Duty to Defend: West Bend Mutual Ins. Co. v. Ixthus Medical Supply, Inc. et al.

Wisconsin Supreme Court holds that a “knowing violation” exclusion does not eliminate the insurer’s duty to defend when coverage could be provided for the alleged injuries without establishing a knowing violation. Abbot Laboratories alleged that Ixthus imported foreign versions of their blood glucose test to sell. West Bend Mutual denied Ixthus’s tender of coverage stating that while the complaint fell within the policy the knowing violation exclusion eliminated a duty to defend.

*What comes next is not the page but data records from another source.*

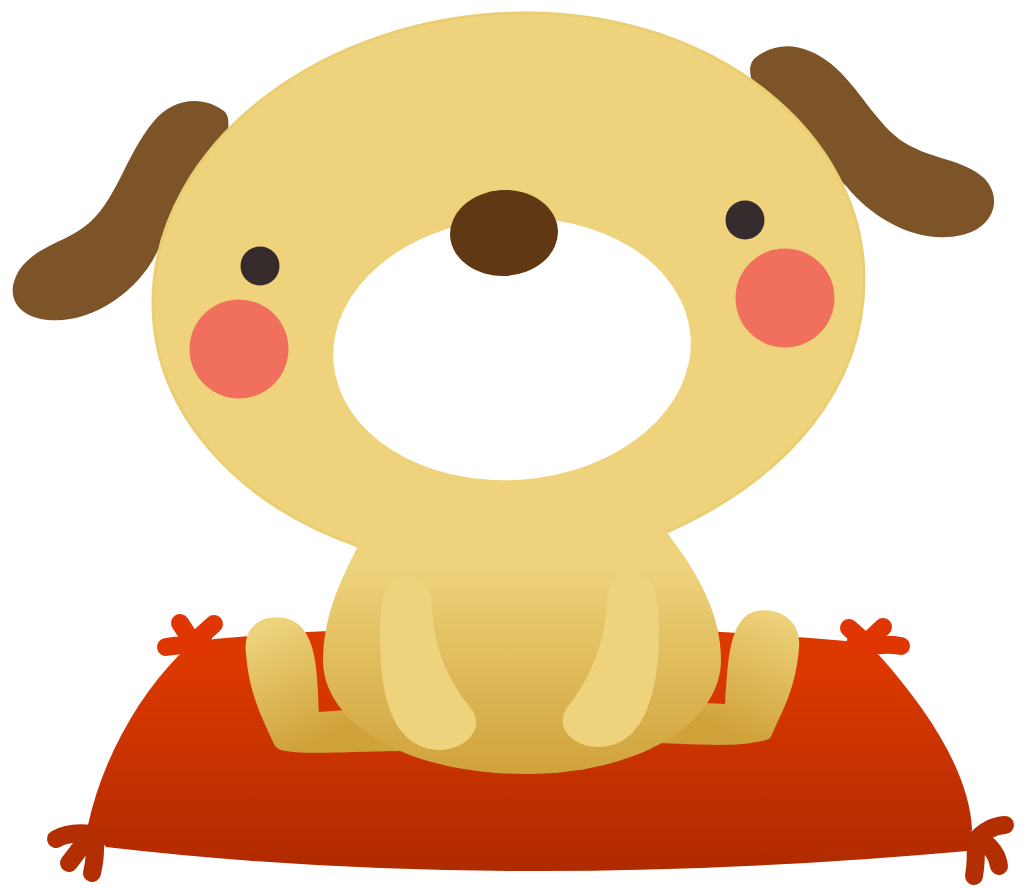
<!DOCTYPE html>
<html lang="en">
<head>
<meta charset="utf-8">
<title>Puppy on a cushion</title>
<style>
:root {
  --paper: #ffffff;
  --fur: #eed37c;
  --fur-edge: #eace74;
  --fur-shade: #d0a23a;
  --ear: #7c5427;
  --nose: #603813;
  --eye: #372c2d;
  --cheek: #f0705d;
  --cushion-top: #dc3900;
  --cushion-base: #b12b00;
  --tassel-top: #e03604;
  --tassel-base: #b42e03;
}
html, body { margin: 0; background: var(--paper); overflow: hidden; }
svg { display: block; width: 1024px; height: 889px; }
.fur { fill: var(--fur); }
.head { fill: var(--fur); stroke: var(--fur-edge); stroke-width: 3; }
.ear { fill: var(--ear); }
.nose { fill: var(--nose); }
.eye { fill: var(--eye); }
.cheek { fill: var(--cheek); }
.muzzle { fill: var(--paper); }
.tassel { fill: none; stroke-width: 18; stroke-linecap: round; stroke-linejoin: round; }
.tassel-top { stroke: var(--tassel-top); }
.tassel-base { stroke: var(--tassel-base); }
.stop-fur { stop-color: var(--fur); }
.stop-shade { stop-color: var(--fur-shade); }
.stop-cushion-top { stop-color: var(--cushion-top); }
.stop-cushion-base { stop-color: var(--cushion-base); }
</style>
</head>
<body>
<svg viewBox="0 0 1024 889" role="img" aria-label="A puppy with rosy cheeks sitting on a red cushion">
  <defs>
    <linearGradient id="cushion-fill" gradientUnits="userSpaceOnUse" x1="0" y1="640" x2="0" y2="865">
      <stop class="stop-cushion-top" offset="0.1"/>
      <stop class="stop-cushion-base" offset="1"/>
    </linearGradient>
    <linearGradient id="body-fill" gradientUnits="userSpaceOnUse" x1="0" y1="565" x2="0" y2="775">
      <stop class="stop-fur" offset="0"/>
      <stop class="stop-shade" offset="1"/>
    </linearGradient>
    <linearGradient id="left-leg-fill" gradientUnits="userSpaceOnUse" x1="270" y1="625" x2="325" y2="752">
      <stop class="stop-fur" offset="0"/>
      <stop class="stop-shade" offset="0.9"/>
    </linearGradient>
    <linearGradient id="right-leg-fill" gradientUnits="userSpaceOnUse" x1="778" y1="612" x2="722" y2="745">
      <stop class="stop-fur" offset="0"/>
      <stop class="stop-shade" offset="0.9"/>
    </linearGradient>
  </defs>

  <g id="cushion">
    <path fill="url(#cushion-fill)" d="M179 655 L214 639 Q520 612 846 641 L879 655 C928 710 969 772 972 829 L967 851 Q500 893 106 847 L88 825 C101 764 135 700 179 655Z"/>
    <g class="tassel tassel-top">
      <path d="M180 623 L193 643 L214 624 M166 647 Q182 644 193 646 L204 643"/>
      <path d="M849 628 L866 643 L883 627 M855 644 L868 647 Q884 643 901 646"/>
    </g>
    <g class="tassel tassel-base">
      <path d="M56 839 Q70 831 92 834 Q80 848 69 863 M95 838 Q96 856 92 873"/>
      <path d="M1005 825 Q988 826 975 841 Q977 858 974 876 M980 839 Q997 850 999 866"/>
    </g>
  </g>

  <g id="legs">
    <path fill="url(#left-leg-fill)" d="M246 654 C242 622 267 615 284 618 C318 624 317 673 319 712 L345 710 L400 751 C340 752 300 755 281 750 Q275 748 273 742 C261 716 249 692 246 654Z"/>
    <path fill="url(#right-leg-fill)" d="M799 648 C802 618 776 607 756 611 C728 618 728 664 725 704 L705 703 L655 743 C700 744 735 748 766 740 Q771 739 773 732 C784 708 796 686 799 648Z"/>
  </g>

  <path id="body" fill="url(#body-fill)" d="M359 547 C338 581 323 622 323 660 C323 724 407 774 526 774 C640 774 721 722 721 660 C721 614 697 571 667 533 L610 500 L410 500Z"/>

  <g id="arms" class="fur">
    <path d="M408 577 C424 577 431 588 432 606 C434 648 446 678 473 711 C485 733 461 750 440 750 C388 749 380 686 380 633 C380 600 384 577 408 577Z"/>
    <path d="M631 573 C615 573 608 585 607 602 C604 645 592 676 566 709 C554 731 577 747 598 747 C648 747 659 684 659 630 C659 597 655 573 631 573Z"/>
  </g>

  <g id="ears" class="ear">
    <path d="M228 130 Q230 116 224 111 C203 95 173 98 154 121 C124 157 116 204 84 227 C63 243 37 246 20 269 C3 295 17 317 48 320 C91 324 139 292 158 250 L215 180Z"/>
    <path d="M751 78 Q748 64 755 58 C780 38 808 46 830 63 C859 86 876 125 905 143 C933 160 963 159 984 178 C1004 199 993 228 962 235 C919 245 874 220 847 187 L790 130Z"/>
  </g>

  <g id="face">
    <path class="head" d="M526 13 C715 13 864 133 864 279 C864 386 790 477 667 532 L600 560 L420 565 L358 546 C235 503 153 411 153 303 C153 143 325 13 526 13Z"/>
    <path fill="var(--fur)" d="M358 546 L667 532 L674 545 L690 568 L347 568Z"/>
    <ellipse class="muzzle" cx="512" cy="349" rx="179" ry="131" transform="rotate(-4 512 349)"/>
    <ellipse class="nose" cx="504" cy="233" rx="54" ry="43" transform="rotate(-3 504 233)"/>
    <circle class="eye" cx="260" cy="266" r="19.5"/>
    <circle class="eye" cx="745" cy="220" r="19.5"/>
    <circle class="cheek" cx="239" cy="349" r="49.5"/>
    <circle class="cheek" cx="785" cy="298" r="49.5"/>
  </g>
</svg>
</body>
</html>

The court held that Ixthus was entitled to coverage under the personal and advertising injury provision. This order is significant because the Wisconsin Supreme Court looked to the legal requirements of the plaintiff’s cause of action rather than focusing on the overarching allegations triggering coverage. The court noted that the count alleging deceptive business practices does not require Abbot to establish intent to defraud or mislead to prove its case, meaning the knowing violation exclusion would not bar coverage. This ruling demonstrates insurers should be prepared to defend their policyholders if there is a possibility that the plaintiff could prevail on a claim of non-intentional conduct.